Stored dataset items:
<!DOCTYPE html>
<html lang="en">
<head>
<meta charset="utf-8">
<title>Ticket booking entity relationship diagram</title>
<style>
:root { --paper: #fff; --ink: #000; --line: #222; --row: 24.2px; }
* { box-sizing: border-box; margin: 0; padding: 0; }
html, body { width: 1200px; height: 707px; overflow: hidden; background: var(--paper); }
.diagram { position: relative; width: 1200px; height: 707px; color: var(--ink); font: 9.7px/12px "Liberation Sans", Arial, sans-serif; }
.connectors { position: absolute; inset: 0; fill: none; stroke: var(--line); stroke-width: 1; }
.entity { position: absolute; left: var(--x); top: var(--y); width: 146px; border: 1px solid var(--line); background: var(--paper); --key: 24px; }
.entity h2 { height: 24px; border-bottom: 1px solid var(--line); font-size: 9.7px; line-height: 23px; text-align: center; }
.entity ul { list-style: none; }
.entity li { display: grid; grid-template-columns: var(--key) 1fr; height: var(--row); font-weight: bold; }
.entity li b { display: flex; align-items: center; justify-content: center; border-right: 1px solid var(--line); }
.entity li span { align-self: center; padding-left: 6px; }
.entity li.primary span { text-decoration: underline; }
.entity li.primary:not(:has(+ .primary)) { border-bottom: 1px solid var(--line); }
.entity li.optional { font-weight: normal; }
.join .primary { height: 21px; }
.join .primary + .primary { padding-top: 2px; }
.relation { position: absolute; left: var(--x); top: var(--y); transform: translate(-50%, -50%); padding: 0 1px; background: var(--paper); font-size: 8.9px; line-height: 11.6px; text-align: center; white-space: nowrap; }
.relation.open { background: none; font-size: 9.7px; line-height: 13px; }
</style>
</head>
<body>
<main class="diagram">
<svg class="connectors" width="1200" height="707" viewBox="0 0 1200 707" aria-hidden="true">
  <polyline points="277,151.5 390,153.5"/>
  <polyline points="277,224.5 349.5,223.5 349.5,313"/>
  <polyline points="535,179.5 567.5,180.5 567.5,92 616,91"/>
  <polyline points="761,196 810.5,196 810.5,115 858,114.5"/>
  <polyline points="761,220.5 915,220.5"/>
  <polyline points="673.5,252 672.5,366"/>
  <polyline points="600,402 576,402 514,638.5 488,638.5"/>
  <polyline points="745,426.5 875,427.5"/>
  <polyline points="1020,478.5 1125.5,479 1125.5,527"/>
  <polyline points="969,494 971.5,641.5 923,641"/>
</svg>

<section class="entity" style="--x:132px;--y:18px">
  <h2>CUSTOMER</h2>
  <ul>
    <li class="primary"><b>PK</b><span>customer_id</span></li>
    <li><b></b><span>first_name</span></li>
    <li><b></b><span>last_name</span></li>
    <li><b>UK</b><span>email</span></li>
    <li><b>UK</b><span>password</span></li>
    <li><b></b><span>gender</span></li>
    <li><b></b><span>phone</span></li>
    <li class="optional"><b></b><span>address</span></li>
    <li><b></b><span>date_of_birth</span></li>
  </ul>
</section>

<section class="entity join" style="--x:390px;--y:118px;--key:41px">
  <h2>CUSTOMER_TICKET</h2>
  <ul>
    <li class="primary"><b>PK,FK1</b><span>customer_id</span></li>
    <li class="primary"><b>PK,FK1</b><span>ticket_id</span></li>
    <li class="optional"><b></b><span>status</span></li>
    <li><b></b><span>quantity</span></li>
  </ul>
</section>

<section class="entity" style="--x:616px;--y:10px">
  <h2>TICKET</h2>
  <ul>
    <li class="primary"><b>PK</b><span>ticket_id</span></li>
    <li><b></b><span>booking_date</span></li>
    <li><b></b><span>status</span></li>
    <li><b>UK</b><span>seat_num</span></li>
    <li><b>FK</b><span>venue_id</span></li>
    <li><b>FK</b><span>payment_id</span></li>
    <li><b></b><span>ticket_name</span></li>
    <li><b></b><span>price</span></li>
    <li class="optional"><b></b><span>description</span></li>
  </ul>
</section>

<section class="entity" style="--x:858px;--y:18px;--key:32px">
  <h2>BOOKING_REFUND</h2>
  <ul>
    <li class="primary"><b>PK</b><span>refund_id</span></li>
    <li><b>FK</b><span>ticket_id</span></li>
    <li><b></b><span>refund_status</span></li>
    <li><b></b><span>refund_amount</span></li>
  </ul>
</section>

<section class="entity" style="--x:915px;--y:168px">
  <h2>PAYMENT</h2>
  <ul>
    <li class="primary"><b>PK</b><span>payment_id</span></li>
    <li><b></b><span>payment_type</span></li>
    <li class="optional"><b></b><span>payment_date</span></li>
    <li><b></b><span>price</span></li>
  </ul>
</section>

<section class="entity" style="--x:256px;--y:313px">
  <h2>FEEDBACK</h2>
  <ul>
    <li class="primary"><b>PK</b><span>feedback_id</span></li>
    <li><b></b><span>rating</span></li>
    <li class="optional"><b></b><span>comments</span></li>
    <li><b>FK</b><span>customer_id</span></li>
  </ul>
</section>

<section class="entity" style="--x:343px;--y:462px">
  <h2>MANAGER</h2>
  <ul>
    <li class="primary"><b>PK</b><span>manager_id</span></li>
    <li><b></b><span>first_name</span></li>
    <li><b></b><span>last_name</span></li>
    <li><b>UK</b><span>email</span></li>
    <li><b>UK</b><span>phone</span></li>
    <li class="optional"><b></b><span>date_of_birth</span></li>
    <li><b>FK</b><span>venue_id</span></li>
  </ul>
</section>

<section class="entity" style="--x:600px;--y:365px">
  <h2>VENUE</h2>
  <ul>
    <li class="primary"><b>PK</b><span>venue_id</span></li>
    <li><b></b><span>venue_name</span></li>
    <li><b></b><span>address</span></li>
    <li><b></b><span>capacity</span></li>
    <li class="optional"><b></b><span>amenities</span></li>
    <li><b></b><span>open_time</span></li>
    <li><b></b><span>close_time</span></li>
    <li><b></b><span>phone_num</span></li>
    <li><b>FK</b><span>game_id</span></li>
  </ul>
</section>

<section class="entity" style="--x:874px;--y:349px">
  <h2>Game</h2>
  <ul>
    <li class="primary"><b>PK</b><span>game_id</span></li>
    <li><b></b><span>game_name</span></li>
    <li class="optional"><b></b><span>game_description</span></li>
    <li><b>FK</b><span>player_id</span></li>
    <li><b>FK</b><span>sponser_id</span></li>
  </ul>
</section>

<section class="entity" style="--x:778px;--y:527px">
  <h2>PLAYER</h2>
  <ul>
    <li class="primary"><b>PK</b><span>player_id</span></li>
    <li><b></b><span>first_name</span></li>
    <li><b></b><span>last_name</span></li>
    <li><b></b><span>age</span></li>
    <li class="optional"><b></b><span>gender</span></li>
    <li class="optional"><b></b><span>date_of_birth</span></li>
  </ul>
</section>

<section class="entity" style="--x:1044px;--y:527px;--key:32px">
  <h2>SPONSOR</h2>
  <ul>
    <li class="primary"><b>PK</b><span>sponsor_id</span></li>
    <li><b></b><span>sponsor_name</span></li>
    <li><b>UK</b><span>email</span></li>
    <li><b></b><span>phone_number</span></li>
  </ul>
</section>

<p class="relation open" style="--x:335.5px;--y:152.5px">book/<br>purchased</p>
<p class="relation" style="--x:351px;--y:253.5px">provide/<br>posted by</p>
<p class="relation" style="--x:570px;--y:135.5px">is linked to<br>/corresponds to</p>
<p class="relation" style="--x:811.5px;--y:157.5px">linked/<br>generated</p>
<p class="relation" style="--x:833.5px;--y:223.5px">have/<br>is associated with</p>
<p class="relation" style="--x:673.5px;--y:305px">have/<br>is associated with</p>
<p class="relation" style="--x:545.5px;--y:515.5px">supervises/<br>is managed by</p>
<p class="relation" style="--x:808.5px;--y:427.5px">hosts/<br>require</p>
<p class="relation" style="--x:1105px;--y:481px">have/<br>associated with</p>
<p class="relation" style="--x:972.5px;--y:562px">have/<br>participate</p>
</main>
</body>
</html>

■ What you are asked to do
Find "transform: translate(-50%, -50%);" in the entries above and copy that whole line exactly, then each line after it through the line that contains "none; font-size: 9.7px;".

■ Response to this task
.relation { position: absolute; left: var(--x); top: var(--y); transform: translate(-50%, -50%); padding: 0 1px; background: var(--paper); font-size: 8.9px; line-height: 11.6px; text-align: center; white-space: nowrap; }
.relation.open { background: none; font-size: 9.7px; line-height: 13px; }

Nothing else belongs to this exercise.